Should we cut music education?
Ward attacks the piano as I start belting out that solo. This is the part of the day where I feel most comfortable- music class. I feel like I can do anything; this is the place I know I can excel. I know I’m very lucky. Some kids don’t have the same opportunities I have. Because of budget issues, interest issues, etc.
music is often the first thing on the chopping block when it comes to districts that have to cut classes. That shouldn’t be an excuse. Students should be able to take any class they want- music especially. Music is important, and shouldn’t be cut. People come up with many excuses to cut music classes.
The most used excuse is budget cuts; the claim that there’s not enough money to keep the programs. This doesn’t have to be. Money for music can come from outside sources. Students can keep music in their schools relatively easily. They can start fundraisers, charge admission, sell snacks and do other things to raise money.

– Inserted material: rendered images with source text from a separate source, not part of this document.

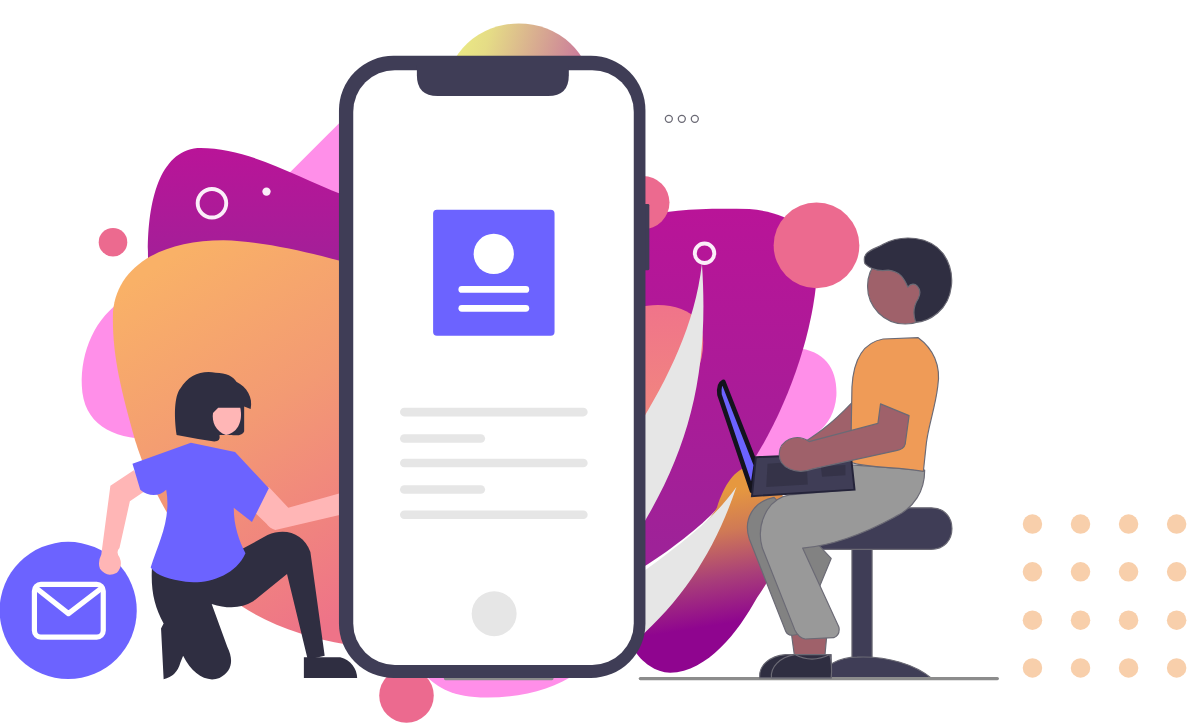
<!DOCTYPE html>
<html lang="en">
<head>
<meta charset="utf-8">
<title>Mobile profile illustration</title>
<style>
:root{
  --paper:#fff;
  --ink:#3f3d56;
  --night:#2f2e41;
  --violet:#6c63ff;
  --magenta:#b5179e;
  --candy:#ff8fe9;
  --rose:#ec6a8f;
  --leaf:#e6e6e6;
  --blush:#ffb6b6;
  --brown:#9f616a;
  --amber:#ef9b57;
  --trouser:#999;
  --trouser-dark:#828282;
  --ground:#8c8c8c;
  --peach:#f8cfab;
}
html,body{margin:0;width:1200px;height:726px;overflow:hidden;background:var(--paper)}
.scene{display:block;width:1200px;height:726px}
.ink{fill:var(--ink)} .night{fill:var(--night)} .violet{fill:var(--violet)}
.magenta{fill:url(#magentaFade)} .candy{fill:var(--candy)} .rose{fill:var(--rose)}
.leaf{fill:var(--leaf)} .blush{fill:var(--blush)} .brown{fill:var(--brown)}
.amber{fill:var(--amber)} .paper{fill:var(--paper)} .trouser{fill:var(--trouser)}
.trouser-dark{fill:var(--trouser-dark)} .peach{fill:var(--peach)}
.ring{fill:none;stroke:#fbeef9;stroke-width:3}
.outlined{stroke:#6b6a75;stroke-width:.9;stroke-linejoin:round}
.ground{stroke:var(--ground);stroke-width:2.4;stroke-linecap:round}
.envelope{fill:none;stroke:#fff;stroke-width:4;stroke-linejoin:round;stroke-linecap:round}
</style>
</head>
<body>
<svg class="scene" viewBox="0 0 924 559" preserveAspectRatio="none" role="img" aria-label="Two people beside a large smartphone, one kneeling with a mail icon and one seated with a laptop">
  <defs>
    <linearGradient id="sunFade" x1="0" y1="0" x2="1" y2=".25">
      <stop offset="0" stop-color="#eef283"/><stop offset=".3" stop-color="#e5dc86"/><stop offset="1" stop-color="#c8719d"/>
    </linearGradient>
    <linearGradient id="magentaFade" x1="0" y1="0" x2="0" y2="1">
      <stop offset="0" stop-color="#b91498"/><stop offset="1" stop-color="#9c2398"/>
    </linearGradient>
    <linearGradient id="orangeFade" gradientUnits="userSpaceOnUse" x1="105" y1="215" x2="270" y2="470">
      <stop offset="0" stop-color="#f9b167"/><stop offset=".45" stop-color="#f39a73"/><stop offset="1" stop-color="#ee7388"/>
    </linearGradient>
    <linearGradient id="coralFade" x1="0" y1="0" x2="0" y2="1">
      <stop offset="0" stop-color="#f0748a"/><stop offset="1" stop-color="#f18a7c"/>
    </linearGradient>
    <linearGradient id="emberFade" gradientUnits="userSpaceOnUse" x1="556" y1="378" x2="572" y2="478">
      <stop offset="0" stop-color="#e6983f"/><stop offset=".3" stop-color="#d07a55"/><stop offset=".65" stop-color="#a93f79"/><stop offset="1" stop-color="#8f058f"/>
    </linearGradient>
    <circle id="dot" r="7.5"/>
    <g id="dotRow"><use href="#dot" x="795"/><use href="#dot" x="832"/><use href="#dot" x="869"/><use href="#dot" x="906"/></g>
    <rect id="longLine" x="308" width="144.500" height="6.600" rx="3.300"/>
    <rect id="shortLine" x="308" width="65.500" height="6.600" rx="3.300"/>
  </defs>

  <g id="backdrop-left">
    <ellipse cx="399.500" cy="70" rx="56" ry="52" fill="url(#sunFade)"/>
    <path class="candy" d="M222 134L264 92V160H222Z"/>
    <path class="candy" d="M96 230C73 244 62 271 63 297C64 326 86 338 116 338L150 300Z"/>
    <path class="candy" d="M325 518C336 528 345 536 370 537C400 538 425 531 445 518Z"/>
    <path class="magenta" d="M114 200C113 160 121 117 152 114C190 113 228 136 264 150V230H114Z"/>
    <path fill="url(#orangeFade)" d="M87 240C90 205 124 185 172 185C206 186 240 195 266 202V496C236 491 201 480 174 458C150 430 120 390 104 339C93 300 86 272 87 240Z"/>
    <circle class="rose" cx="87" cy="186.500" r="11"/>
    <circle class="rose" cx="313" cy="535.500" r="21"/>
    <circle class="ring" cx="163.200" cy="156.500" r="11"/>
    <circle cx="205.200" cy="147.500" r="3.200" fill="#fbeef9"/>
  </g>

  <g id="backdrop-right">
    <path class="candy" d="M613 268C636 270 645 285 644 305C642 331 622 339 600 351C578 364 566 380 552 391L570 330Z"/>
    <path class="magenta" d="M490 168C515 161 545 160 577 161C612 164 630 180 629 212C625 270 595 345 552 392C540 405 515 425 490 440Z"/>
    <circle class="rose" cx="495" cy="156" r="20.500"/>
    <path fill="url(#coralFade)" d="M490 237C510 232 528 236 538 247C550 275 530 312 490 340Z"/>
    <path fill="url(#emberFade)" d="M552 391C558 372 566 362 576 359C592 362 606 378 606 398C606 425 594 444 583 460C568 487 545 517 516 518C505 518 494 510 488 500V450C515 432 540 410 552 391Z"/>
    <path class="leaf" d="M490 331C515 290 535 250 540.500 203C546 285 532 345 490 412Z"/>
    <path class="leaf" d="M490 444C520 422 548 402 567 375C552 420 528 460 490 493Z"/>
    <circle class="rose" cx="628.700" cy="189" r="33"/>
    <circle class="ring" cx="542.500" cy="195" r="7.500" fill="#b5179e"/>
  </g>

  <g id="menu-dots" fill="none" stroke="#6b6a75" stroke-width="1">
    <circle cx="515" cy="91.500" r="2.700"/><circle cx="525" cy="91.500" r="2.700"/><circle cx="535" cy="91.500" r="2.700"/>
  </g>

  <g id="kneeling-woman">
    <path class="blush" d="M186 385L207 375L222 391L268 378V395L212 408Q208 407 205 403Z"/>
    <circle class="violet" cx="52.500" cy="470" r="52.800"/>
    <rect class="envelope" x="26.500" y="450" width="53" height="40.500" rx="5"/>
    <path class="envelope" d="M28 453L52.700 472.500L78 453"/>
    <path class="blush" d="M103 362L85 374L78 427Q75 433 77 438Q82 445 90 441Q95 436 92 429Q89 425 92 422L100 386L113 377Z"/>
    <path class="night" d="M117 437C116 455 119 467 126 480L124 484L126 523Q136 521 139 510L141 505C148 519 159 526 169 522C179 517 180 508 175 498L163 465Q182 471 195 463L221 442L237 508L250 505L239 425C234 411 220 406 206 412L186 423Z"/>
    <path class="violet" d="M102 357L147 341L181 348L207 376L194 402L180 391C180 405 184 416 189 426C181 444 159 450 143 448C131 446 121 444 116 437C122 418 132 400 128 377C123 382 115 383 108 377Z"/>
    <path class="night" d="M136 335C134 321 134 305 139 299C145 289 155 285 166 287C174 287 180 290 182 294C190 298 195 306 193 315L188 313V332Q187 336 178 335L169 335Q170 340 165 340Q151 338 136 335Z"/>
    <path class="blush" d="M164 318L168 314H185C187 323 184 333 174 335C166 332 163 325 164 318Z"/>
  </g>

  <g id="phone">
    <path class="ground" d="M343 522.500H425"/>
    <rect class="ink" x="493" y="157" width="7" height="51" rx="1"/>
    <rect class="ink" x="261" y="43" width="236" height="479" rx="42"/>
    <rect class="paper" x="272" y="54" width="216" height="458" rx="32"/>
    <path class="ink" d="M321 50H438V58Q438 74 422 74H337Q321 74 321 58Z"/>
    <g id="profile-card">
      <rect class="violet" x="333.500" y="161.500" width="93.500" height="97" rx="3"/>
      <circle class="paper" cx="380.200" cy="195.500" r="15.500"/>
      <rect class="paper" x="353" y="220.300" width="54.500" height="5.200" rx="2.600"/>
      <rect class="paper" x="353" y="234.800" width="54.500" height="5.200" rx="2.600"/>
    </g>
    <g id="content-lines" class="leaf">
      <use href="#longLine" y="314"/><use href="#shortLine" y="334.300"/>
      <use href="#longLine" y="353.200"/><use href="#shortLine" y="373.600"/>
      <use href="#longLine" y="393"/>
    </g>
    <circle class="leaf" cx="380.500" cy="472.500" r="17.300"/>
  </g>
  <path id="front-shoe" class="night" d="M234 506H262C270 508 275 515 275 522H234Z"/>

  <g id="stool" class="ink outlined">
    <rect x="656" y="418" width="15.500" height="94"/>
    <path d="M628 522C637 512 645 506 660 506C684 505 705 512 717 522Z"/>
    <path d="M612 423C613 406 621 391 640 391H717C728 391 733 399 733 407C733 416 727 423 717 423Z"/>
  </g>
  <path class="ground" d="M493 522.500H768"/>

  <g id="seated-man">
    <path class="brown outlined" d="M609 485H637L635 507H612Z"/>
    <path class="night outlined" d="M585 522C584 512 593 505 605 504H640V522Z"/>
    <path class="night outlined" d="M594 522C593 514 600 506 612 504Q625 511 639 504Q641 513 640 522Z"/>
    <path class="trouser-dark outlined" d="M596 383C580 386 572 400 577 415L605 486Q607 491 616 488L640 430Z"/>
    <path class="trouser outlined" d="M655 358L712 362C712 378 704 391 689 398C665 411 641 420 618 422L646 483Q647 489 642 491L620 492Q615 491 612 485L587 422C582 405 590 384 608 381L655 377Z"/>
    <path class="brown outlined" d="M656 310C640 327 627 336 612 345L630 352L661 334Z"/>
    <path class="amber outlined" d="M680 261L707 260C718 268 725 281 722 298C720 315 714 330 713 344L711 363C690 359 671 361 655 356L656 298C657 280 663 264 680 261Z"/>
    <g id="laptop">
      <path d="M557 294L582 358L579 378L554 304Q553 296 557 294Z" fill="#6c63ff" stroke="#14131d" stroke-width="3.500" stroke-linejoin="round"/>
      <path class="ink" d="M582 352L655 349L658 377L579 382Z" stroke="#25243a" stroke-width="1.500"/>
      <path class="night" d="M591 357L621 355L622 373L590 375ZM632 359L651 358V366L633 367Z" opacity=".65"/>
    </g>
    <path class="brown outlined" d="M678 311L700 320L697 342Q696 346 690 347L626 361C613 366 600 360 600 350C600 339 613 333 623 340L676 326Z"/>
    <circle class="brown outlined" cx="697" cy="220.500" r="29"/>
    <path class="night outlined" d="M666 203C663 193 674 192 680 188C695 180 716 182 726 195C737 210 734 231 722 241C716 246 711 248 705 248C703 242 703 236 707 230C711 222 704 215 699 221C696 214 693 209 684 208C677 209 671 208 666 203Z"/>
  </g>

  <g id="dot-grid" class="peach">
    <use href="#dotRow" y="403.500"/><use href="#dotRow" y="440.300"/><use href="#dotRow" y="477.500"/><use href="#dotRow" y="514.300"/>
  </g>
</svg>
</body>
</html>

Schools shouldn’t cut these classes because they don’t have the money; give people the chance to find their own ways to make money to keep the programs. We all remember the long days sitting in a classroom, listing to the teacher lecturing you about World War 2, and taking notes on it. Most likely, you couldn’t sit still, and couldn’t wait to go lunch to hang out with your friends. Music classes are like that for some people. Music is an escape- a way to take a break from sitting in classroom all day. Students (and even grown adults) can’t go five hours sitting at a desk writing stuff- they need to take a break.

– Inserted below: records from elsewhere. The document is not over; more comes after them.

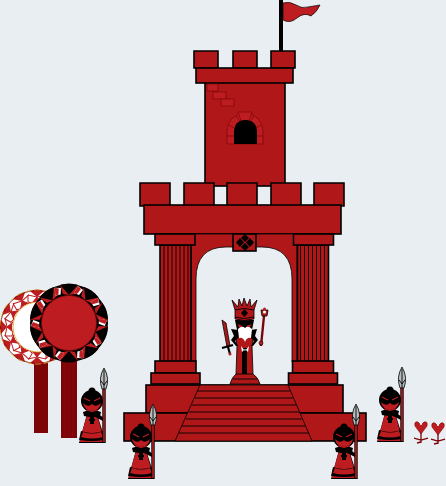
<!DOCTYPE html>
<html lang="en">
<head>
<meta charset="utf-8">
<title>Red chess castle</title>
<style>
:root{--sky:#e8eef2;--red:#b01719;--bright:#bd1d20;--dark:#7d0508;--ink:#000;--white:#fff;--gold:#d9a520;--steel:#b9bdbd}
html,body{margin:0;background:var(--sky);overflow:hidden}
svg{display:block;width:446px;height:486px}
.stone{fill:var(--red);stroke:var(--ink);stroke-width:1.6}
.fine{fill:var(--red);stroke:var(--ink);stroke-width:.8}
.line{fill:none;stroke:var(--ink);stroke-width:.9}
.brick{fill:var(--bright);stroke:var(--dark);stroke-width:.7}
.ink{fill:var(--ink)}
.red{fill:var(--bright)}
.white{fill:var(--white)}
.trunk{fill:var(--dark)}
.sky{fill:var(--sky)}
</style>
</head>
<body>
<svg viewBox="0 0 446 486" role="img" aria-label="A red castle with a chess king on its steps, pawn guards and round trees">
<defs>
  <g id="column">
    <rect class="stone" x="160" y="245" width="31" height="117"/>
    <path class="line" d="M164 246V361M168 246V361M172 246V361M176 246V361M180 246V361M184 246V361M188 246V361"/>
    <rect class="stone" x="155" y="234" width="40" height="11" stroke-width="1"/>
    <rect class="stone" x="155" y="361" width="41" height="12"/>
    <rect class="stone" x="151" y="373" width="49" height="11"/>
  </g>
  <g id="guard">
    <path class="ink" d="M-13 43L-11 36L-5 14H5L12 36L13 43Z"/>
    <path class="red" d="M-11 36L-5 15Q0 18 5 15L11 36Q0 39-11 36Z"/>
    <path class="ink" d="M-11 31Q0 35 11 31L13 40Q0 42-13 40Z"/>
    <path class="red" d="M-9 32Q0 35 9 32L11 37Q0 40-11 37Z"/>
    <path class="red" d="M-12 40Q0 42 12 40V42H-12Z"/>
    <path class="ink" d="M-2 17H2V24H-2ZM-3 19H3V21H-3Z"/>
    <path class="ink" d="M-9 12L0 9L9 12L8 16Q0 18-8 16Z"/>
    <path class="ink" d="M5 13L12 18L11 21L3 17Z"/>
    <circle class="ink" cx="0" cy="-9" r="3.5"/>
    <circle class="ink" cx="0" cy="1" r="11"/>
    <path class="red" d="M-9 3Q-4 8 0 4Q4 8 9 3Q8 10 0 11Q-8 10-9 3Z"/>
    <path d="M-8-2L-2 1M8-2L2 1" stroke="var(--bright)" stroke-width="1.2"/>
    <path d="M-6 10Q0 13 6 10" fill="none" stroke="var(--bright)"/>
    <path d="M12-11V43" stroke="var(--ink)" stroke-width="3.4"/>
    <path d="M12-11V42" stroke="var(--bright)" stroke-width="1.6"/>
    <path d="M12-32Q6-22 10-11H14Q18-22 12-32Z" fill="var(--steel)" stroke="var(--ink)" stroke-width=".8"/>
    <path class="line" d="M12-30V-11M9-19L12-15L15-19"/>
  </g>
  <g id="flower">
    <path d="M0 6V17M0 14L-7 12M0 14L7 12M0 16L-4 17" stroke="var(--dark)" stroke-width="1.3" fill="none"/>
    <path class="red" d="M0 8L-6 0Q-7-5-3-4L0-1L3-4Q7-5 6 0Z" stroke="var(--dark)" stroke-width=".6"/>
    <circle class="white" cx="0" cy="-2" r="1"/>
  </g>
  <g id="leaf-pale">
    <path class="red" d="M-7-36L0-30L7-36Q0-39-7-36ZM-5-24L0-30L5-24Q0-26-5-24Z"/>
    <path d="M-9-32L0-30L-5-24L-9-25ZM9-32L0-30L5-24" fill="none" stroke="var(--bright)"/>
  </g>
  <g id="leaf-dark">
    <path class="red" d="M-9-38L-6-29L0-28L6-29L9-38Q0-40-9-38Z"/>
    <path class="ink" d="M-9-38L0-28L9-38Q0-41-9-38Z"/>
    <path class="white" d="M9-37L5-30L10-28L14-33Z"/>
    <path class="red" d="M9-37L5-30L8-29L12-34Z"/>
  </g>
</defs>

<rect class="sky" width="446" height="486"/>

<g id="trees">
  <rect class="trunk" x="34" y="356" width="14" height="77"/>
  <circle class="white" cx="37" cy="327" r="37"/>
  <g transform="translate(37 327)">
    <use href="#leaf-pale"/>
    <use href="#leaf-pale" transform="rotate(30)"/>
    <use href="#leaf-pale" transform="rotate(150)"/>
    <use href="#leaf-pale" transform="rotate(180)"/>
    <use href="#leaf-pale" transform="rotate(210)"/>
    <use href="#leaf-pale" transform="rotate(240)"/>
    <use href="#leaf-pale" transform="rotate(270)"/>
    <use href="#leaf-pale" transform="rotate(300)"/>
    <use href="#leaf-pale" transform="rotate(330)"/>
  </g>
  <circle cx="37" cy="327" r="36.5" fill="none" stroke="var(--dark)" stroke-width=".8"/>
  <circle cx="37" cy="327" r="37" fill="none" stroke="var(--gold)" stroke-width=".8" stroke-dasharray="6 3"/>
  <circle cx="38" cy="327" r="25" fill="var(--white)" stroke="var(--gold)" stroke-width=".8"/>
  <rect class="trunk" x="61" y="356" width="16" height="82"/>
  <path d="M65 361V437M69 361V437M73 361V437" stroke="var(--red)" stroke-width=".5" opacity=".5"/>
  <circle class="ink" cx="69" cy="323" r="39"/>
  <g transform="translate(69 323)">
    <use href="#leaf-dark"/>
    <use href="#leaf-dark" transform="rotate(36)"/>
    <use href="#leaf-dark" transform="rotate(72)"/>
    <use href="#leaf-dark" transform="rotate(108)"/>
    <use href="#leaf-dark" transform="rotate(144)"/>
    <use href="#leaf-dark" transform="rotate(180)"/>
    <use href="#leaf-dark" transform="rotate(216)"/>
    <use href="#leaf-dark" transform="rotate(252)"/>
    <use href="#leaf-dark" transform="rotate(288)"/>
    <use href="#leaf-dark" transform="rotate(324)"/>
  </g>
  <circle cx="69" cy="323" r="27.5" fill="var(--bright)" stroke="var(--dark)" stroke-width=".8"/>
</g>

<g id="flag">
  <rect class="ink" x="279" y="0" width="4" height="52"/>
  <path class="red" d="M283 3Q290 1 296 5T308 7L320 5Q317 12 311 16Q304 12 297 18Q290 24 283 20Z" stroke="var(--ink)" stroke-width=".7"/>
</g>

<g id="tower">
  <rect class="stone" x="205" y="82" width="80" height="104"/>
  <path class="stone" d="M194 51H218V68H194ZM233 51H257V68H233ZM271 51H295V68H271Z"/>
  <rect class="stone" x="196" y="68" width="97" height="15"/>
  <g class="brick">
    <rect x="207" y="84" width="11" height="7"/>
    <rect x="213" y="92" width="13" height="7"/>
    <rect x="221" y="99" width="13" height="7"/>
  </g>
  <g id="window">
    <path class="brick" d="M227 144V131Q228 115 245 113Q262 115 263 131V144Z"/>
    <path d="M227 136H234M256 136H263M229 125L236 129M261 125L254 129M236 116L240 122M254 116L250 122" stroke="var(--dark)" stroke-width=".8"/>
    <path class="brick" d="M238 112H252L249 121H241Z"/>
    <path class="ink" d="M234 144V131Q235 120 245 120Q256 120 257 131V144Z"/>
  </g>
</g>

<g id="gatehouse">
  <path class="stone" d="M140 183H170V206H140ZM184 183H214V206H184ZM227 183H257V206H227ZM271 183H301V206H271ZM314 183H344V206H314Z"/>
  <rect class="stone" x="144" y="205" width="197" height="29"/>
  <path class="fine" d="M191 234H297V362H292V279Q292 247 262 247H226Q196 247 196 279V362H191Z"/>
  <use href="#column"/>
  <use href="#column" transform="translate(488.5) scale(-1 1)"/>
  <rect class="stone" x="233" y="234" width="23" height="17"/>
  <path class="ink" d="M245 234L249 238L245 242L241 238ZM245 243L249 247L245 251L241 247ZM240 238L244 242.500L240 247L236 242.500ZM250 238L254 242.500L250 247L246 242.500Z"/>
</g>

<g id="stairs">
  <rect class="stone" x="146" y="385" width="197" height="28"/>
  <rect class="stone" x="124" y="413" width="242" height="28"/>
  <path class="fine" d="M200 385H288L312 441H175Z"/>
  <path class="line" d="M197 391H290M195 398H293M192 405H296M189 412H299M186 419H302M182 426H305M179 433H309"/>
</g>

<g id="king">
  <path class="fine" d="M230 384Q232 377 236 374L237 346Q235 338 236 333H253Q254 340 252 346L253 374Q258 377 260 384Z"/>
  <path class="line" d="M236 374H253M233 379H257"/>
  <path class="ink" d="M242 348H247V374H242Z"/>
  <path class="ink" d="M231 329L238 330L240 336L235 341L238 346H236L231 340L234 336ZM257 329L251 330L249 336L254 341L251 346H253L258 340L255 336Z"/>
  <path class="ink" d="M235 320H254L252 330H237Z"/>
  <path class="red" d="M237 324L243 326L240 328ZM252 324L246 326L249 328Z"/>
  <path class="white" d="M238 329Q242 325 245 328Q248 325 252 329L251 338Q247 337 245 342Q243 337 239 338Z"/>
  <path class="white" d="M241 346L245 351L249 346L248 352L245 349L242 352Z"/>
  <path class="fine" d="M235 310L232 300L238 307L239 299L242 306L244 298L247 306L250 299L251 307L257 300L254 310L254 319Q244 322 235 319Z"/>
  <path class="line" d="M235 310Q244 307 254 310M235 317Q244 320 254 317"/>
  <path class="ink" d="M244.500 309L248 313L244.500 317L241 313Z"/>
  <g id="sword">
    <path class="fine" d="M222 320L226 323L230 346L227 347Z"/>
    <path d="M222 348L233 345M228 347L230 354" stroke="var(--ink)" stroke-width="2.2"/>
    <circle class="red" cx="230" cy="354" r="1.5"/>
  </g>
  <g id="sceptre">
    <path d="M264 316L261 346" stroke="var(--dark)" stroke-width="2.4"/>
    <path class="fine" d="M261 310H268L267 316H262Z"/>
    <circle class="white" cx="264.500" cy="312" r="1.500"/>
    <circle class="red" cx="264.500" cy="309" r="1.500"/>
    <circle cx="261" cy="343" r="2" fill="var(--bright)" stroke="var(--ink)" stroke-width=".6"/>
  </g>
</g>

<g id="guards">
  <use href="#guard" x="92" y="400"/>
  <use href="#guard" x="141" y="436"/>
  <use href="#guard" x="344" y="436"/>
  <use href="#guard" x="390" y="399"/>
</g>

<g id="flowers">
  <use href="#flower" x="421" y="426"/>
  <use href="#flower" x="438" y="427"/>
</g>
</svg>
</body>
</html>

Music gives people a chance to do that. Also, people enjoy music, so they should take these classes. Schools need to give kids a break- let them take music. We all have to take the main core classes- math, science, social studies, and language arts. Music has to do with all four of these. Music is divided into measures, and has a certain amount of beats per measure.
That’s the math portion of this. You can see music in many ways scientifically- how the voice produces sound from the diaphragm, how music is produced by vibrations, etc. You can study culture through music, which is social studies. And the music is poetry, which is language arts. And that’s just scratching the surface. It relates to so much more than what I just mentioned.
Music helps you in more ways than one. When you take music, you can see things in more ways than one. You can express yourself easier. That leads into this: music can enhance mental and social skills. Music can be a form of expression, and that can enhance you mentally, emotionally, and socially. And by taking music in school, all skills are put to the test- both academic skills, and social skills.
Music really is a one-stop-shop for cures for all problems in life. You can find other ways to do music. You could take privet lessons, teach yourself, or find music- related things to do in your spare time. But, privet lessons can be very expensive; an expense some families can’t afford. They can be very time-consuming, and you might not like your teacher.
Also, teaching yourself can be very frustrating, and you could hurt yourself if you don’t do certain things correctly. And finding music-related things can also be very time-consuming, and very expensive. But, if music is kept in schools, it’s overall less expensive, and can be easier to understand in a school environment. You need certain fundamental subjects to get through life. Music should be one of those subjects. And why can’t it be? It teaches you stuff that’s related to the four basic subjects; it helps you develop “people” skills, and it’s fun.
Budget issues can be overlooked, just like every other obstacle. So, don’t let music be cut! Stand up for it. It’s just as important as other subjects. Works Cited Amario, Christine. “Elementary School Arts Classes Reduced, Reports Say.
” Huffington Post (2012) Web. 11 Apr. 2013. Bryant, Michelle. “Schools Should Leave No Elective Behind.
” Op-Ed News (2011). Web. 10 Apr. 2013.